TR: When you mentioned [rhythmic] patterns—and I know that [modern classical composers] Steve Reich and John Adams play off a lot of them—I thought of jazz saxophonist Steve Coleman.  Did you ever listen to his stuff.

JCP: Yes. I really like his M-Base ensembles. I love the fact that he always has these rhythmic patterns that sort of sound like minimalism. That sort of intricacy of rhythm is very attractive. Plus, his music is often set in this funk aesthetic. His emphasis on rhythm is very similar to what I do and to what a lot of other new music composers do. 

TR: Do you think that’s a byproduct of living in the hip-hop generation?

JCP: Well there are those remix album of Steve Reich’s music [from 1999 and 2006], on which various DJs sort of re-interpreted his music.  I know that some of the new music composers have heard hip-hop, but I find that that it’s less of a direct influence to them. For them, most of them didn’t grow up listening to hip-hop. It’s like me, I heard a lot of music, but there were certain things that I listened to more than others.

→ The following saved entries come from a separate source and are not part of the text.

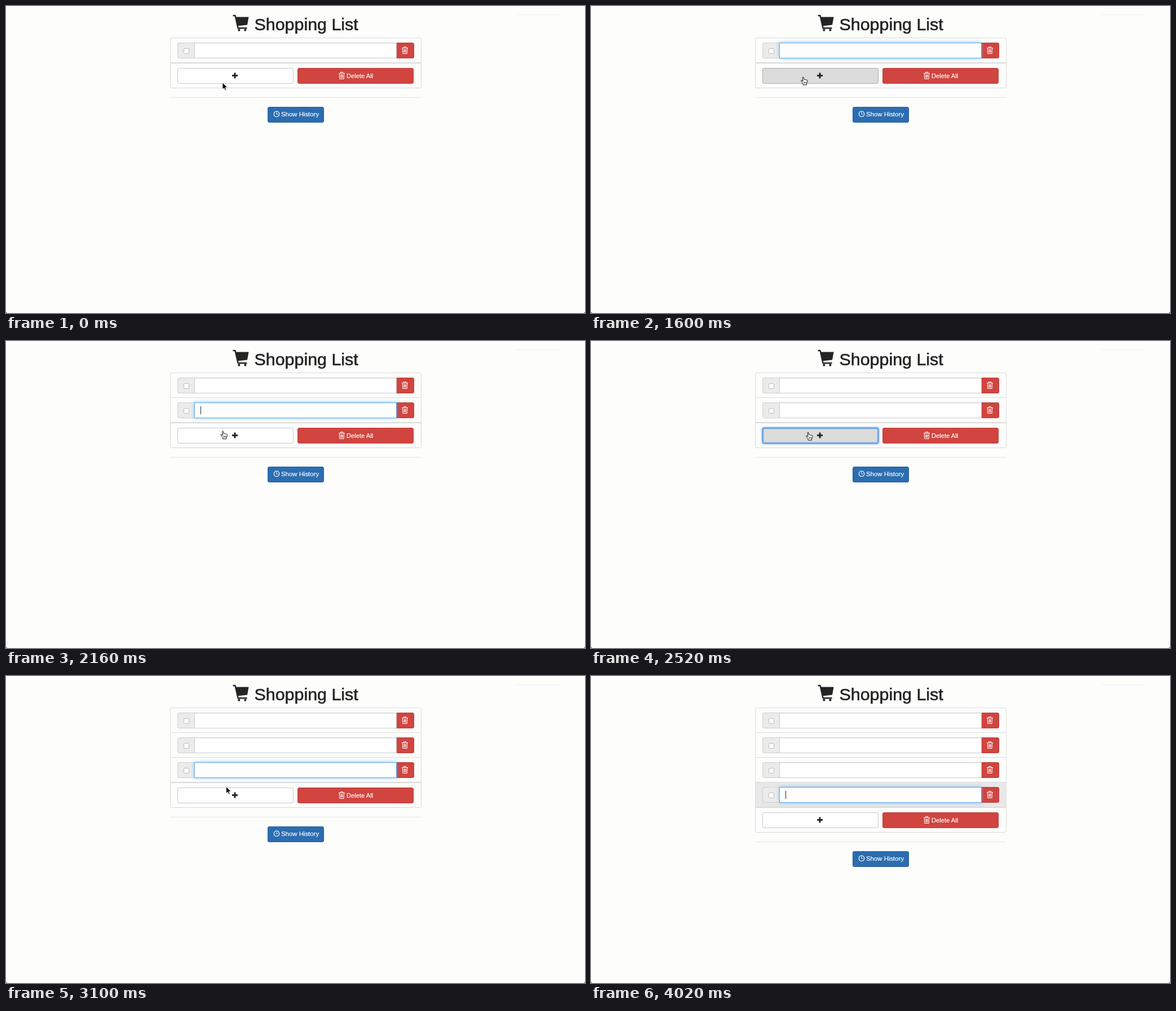
An HTML page for the animation above (4040 ms loop, 1027 px wide and 545 px high).

```html
<!DOCTYPE html>
<html lang="en">
<head>
<meta charset="utf-8">
<title>Shopping List</title>
<style>
html, body { margin: 0; width: 100%; height: 100%; overflow: hidden; background: #fdfdfc; }
body { font-family: "Liberation Sans", Arial, sans-serif; }
div, svg { position: absolute; box-sizing: border-box; }
svg { overflow: visible; }
#stage { left: 0; top: 0; width: 1027px; height: 545px; overflow: hidden; }
.row { left: 291px; width: 446px; height: 45px; border: 1px solid #dcdcdc; }
.row.hover { background: #e8e8e8; }
.row:first-child, .panel { border-radius: 3px 3px 0 0; }
.panel { left: 291px; top: 101px; width: 446px; height: 45px; border: 1px solid #d8d8d8; border-radius: 0 0 3px 3px; }
.addon { left: 12px; top: 8px; width: 31px; height: 28px; background: #ebebeb; border: 1px solid #cfcfcf; border-radius: 3px 0 0 3px; }
.check { left: 10px; top: 9px; width: 10px; height: 10px; background: #fff; border: 1px solid #b8b8b8; border-radius: 2.5px; }
.input, .glow { height: 28px; width: 359px; border: 1px solid #cbcbd0; background: #fefefe; box-shadow: inset 0 1px 1px rgba(0,0,0,.06); }
.input { left: 42px; top: 8px; z-index: 2; }
.glow { left: -1px; top: -1px; border-color: #5facec; box-shadow: inset 0 1px 1px rgba(0,0,0,.06), 0 0 6px rgba(90,172,238,.7); }
.caret { left: 10px; top: 6px; width: 1px; height: 14px; background: #222; }
.red { background: #d04540; border: 1px solid #bb3d38; }
.del { left: 400px; top: 8px; width: 32px; height: 28px; border-radius: 0 3px 3px 0; z-index: 1; }
.btn { height: 28px; border-radius: 3px; color: #fff; }
#add { left: 304px; top: 110px; width: 206px; border: 1px solid #c9c9d0; background: #fefefe; }
#add.hover { background: #dcdcdc; border-color: #adadad; }
#add.focus { border-color: #4d90d6; box-shadow: 0 0 3px 1px #5b9fe2, inset 0 0 2px 1px #6fa9e2; }
#add.down { background: #c9c9cb; }
#all { left: 517px; top: 110px; width: 206px; }
#hist { left: 464px; top: 179px; width: 100px; background: #2b6db0; border: 1px solid #275f9b; }
#hr { left: 292px; top: 162px; width: 444px; height: 1px; background: #e6e6e2; }
#foot { left: 0; top: 0; width: 1027px; height: 250px; }
</style>
</head>
<body>
<div id="stage">
  <div style="left:905px;top:15px;width:78px;height:1px;background:#efefe8"></div>
  <div id="list"></div>
  <div id="foot">
    <div class="panel"></div>
    <div id="add" class="btn"></div>
    <div id="all" class="btn red"></div>
    <div id="hr"></div>
    <div id="hist" class="btn"></div>
    <svg width="1027" height="250" font-size="11.4" fill="#fff" stroke="none">
      <path d="M401 123.5h10M406 118.5v10" stroke="#262626" stroke-width="3"/>
      <use href="#trash" x="590" y="117"/>
      <text x="604" y="127.5" font-size="11.2" stroke="#fff" stroke-width=".2">Delete All</text>
      <circle cx="480" cy="191.7" r="4.8" fill="none" stroke="#fff" stroke-width="1.2"/>
      <path d="M480 188.5v3.5h2.5" fill="none" stroke="#fff"/>
      <text x="488" y="196.3" stroke="#fff" stroke-width=".2">Show History</text>
    </svg>
  </div>
  <svg width="1027" height="545">
    <defs>
      <g id="trash" fill="none" stroke="#fff" stroke-width="1">
        <path d="M0 2.5h11M3.5 2.2V.5h4v1.7M1.3 3l.5 9.5h7.4L9.7 3M3.8 4.5v6.2M5.5 4.5v6.2M7.2 4.5v6.2"/>
      </g>
    </defs>
    <g fill="#242424">
      <path d="M407 19.5H430.5L428 33.5L410.5 35.5Z"/>
      <path d="M402.5 17H406.5L411.5 39.3H427.5" fill="none" stroke="#242424" stroke-width="2.4" stroke-linejoin="round"/>
      <circle cx="413.3" cy="42.7" r="2.1"/>
      <circle cx="424.3" cy="42.7" r="2.1"/>
      <text x="440.5" y="43.3" font-size="30.4" stroke="#242424" stroke-width=".65">Shopping List</text>
    </g>
    <path d="M0 542Q0 545 3 545H0ZM1027 542Q1027 545 1024 545H1027Z" fill="#333"/>
    <g id="pointer">
      <circle id="ring" r="24.5" fill="none" stroke="#111" stroke-width="1.4"/>
      <path id="arrow" d="M0 0V12L2.8 9.4L4.7 13.6L6.7 12.8L4.9 8.7H8.7Z" fill="#000" stroke="#fff" stroke-width=".8"/>
      <g id="hand" transform="translate(-4 -.5)" stroke="#111" stroke-linejoin="round">
        <path d="M4 8.5L2.2 6.7Q.8 5.6.5 7.2L4 12V14.5H10.5V12Q12 10 12 6.6Q11.4 5.4 10 6Q9 4.8 7.6 5.4Q6.8 4.6 5.8 5L5 1.2Q4-.2 3.2 1.2Z" fill="#fff"/>
        <path d="M6 9v3M7.7 9v3M9.4 9v3" stroke-width=".8"/>
      </g>
      <path id="beam" d="M-2.8-5.8Q0-5.8 0-4.3Q0-5.8 2.8-5.8M0-4.5V4.5M-2.8 5.8Q0 5.8 0 4.3Q0 5.8 2.8 5.8M-1.5 2H1.5" fill="none" stroke="#111" stroke-width="1.2"/>
    </g>
  </svg>
</div>
<script>
const LOOP = 4040, STEP = 44, FADE = 110, BLINK = 270;
const ADDS = [1900, 2740, 3850];
const PRESSES = [1640, 2340, 3450];
const FOCUS = [700, ...ADDS];
// time, x, y of the pointer
const PATH = [
  [0, 384, 136], [500, 384, 136], [820, 379.5, 124.5], [1100, 376, 126], [1940, 376, 126],
  [2200, 385, 162], [2850, 385, 162], [3250, 393, 212], [LOOP, 393, 212.5]
];
const $ = id => document.getElementById(id);
const clamp = v => Math.max(0, Math.min(1, v));
const show = (el, on) => { el.style.display = on ? "" : "none"; };

const rows = FOCUS.map((_, i) => {
  const row = document.createElement("div");
  row.className = "row";
  row.style.top = 56 + STEP * i + "px";
  row.innerHTML = `<div class="addon"><div class="check"></div></div>
    <div class="input"><div class="glow"></div><div class="caret"></div></div>
    <div class="del red"><svg width="12" height="13" style="left:9px;top:6px"><use href="#trash"/></svg></div>`;
  $("list").append(row);
  return { row, glow: row.querySelector(".glow"), caret: row.querySelector(".caret") };
});

function pointerAt(t) {
  const i = Math.max(1, PATH.findIndex(p => p[0] >= t));
  const [t0, x0, y0] = PATH[i - 1], [t1, x1, y1] = PATH[i];
  const u = clamp((t - t0) / (t1 - t0)), e = u * u * (3 - 2 * u);
  return [x0 + (x1 - x0) * e, y0 + (y1 - y0) * e];
}

function draw(t) {
  const count = 1 + ADDS.filter(a => t >= a).length;
  const shift = STEP * (count - 1);
  const [x, y] = pointerAt(t);
  const lagY = pointerAt(Math.max(0, t - 45))[1];
  const overAdd = v => t > 850 && v >= 110 + shift && v < 138 + shift;
  const hoverRow = Math.floor((lagY - 56) / STEP);
  const rowY = (y - 56) % STEP;
  const overInput = y < 56 + STEP * count && rowY >= 9 && rowY < 37;

  rows.forEach(({ row, glow, caret }, i) => {
    const start = FOCUS[i], end = PRESSES[i] ?? LOOP;
    show(row, i < count);
    row.classList.toggle("hover", i === hoverRow);
    glow.style.opacity = clamp((t - start - 20) / FADE) * (1 - clamp((t - end) / (FADE * 1.4)));
    show(caret, t >= start && t < end && Math.floor((t - start) / BLINK) % 2 === 0);
  });

  $("foot").style.transform = `translateY(${shift}px)`;
  const down = PRESSES.some(p => t >= p && t < p + 130);
  const held = PRESSES.some((p, i) => t >= p && t < ADDS[i]);
  $("add").classList.toggle("hover", overAdd(lagY));
  $("add").classList.toggle("focus", held);
  $("add").classList.toggle("down", down);

  $("pointer").setAttribute("transform", `translate(${x} ${y})`);
  const hand = overAdd(y);
  show($("ring"), down);
  show($("hand"), hand);
  show($("beam"), overInput);
  show($("arrow"), !hand && !overInput);
}

const begin = performance.now();
function tick() {
  draw((performance.now() - begin) % LOOP);
  requestAnimationFrame(tick);
}
tick();
</script>
</body>
</html>
```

But you can’t deny hip-hop’s influence on modern music—just the process of making hip-hop and the emphasis on rhythm and smashing and slicing up things, that’s very influential.  We live in the time where hip-hop and R&B music are the dominant musics; they are today’s pop music.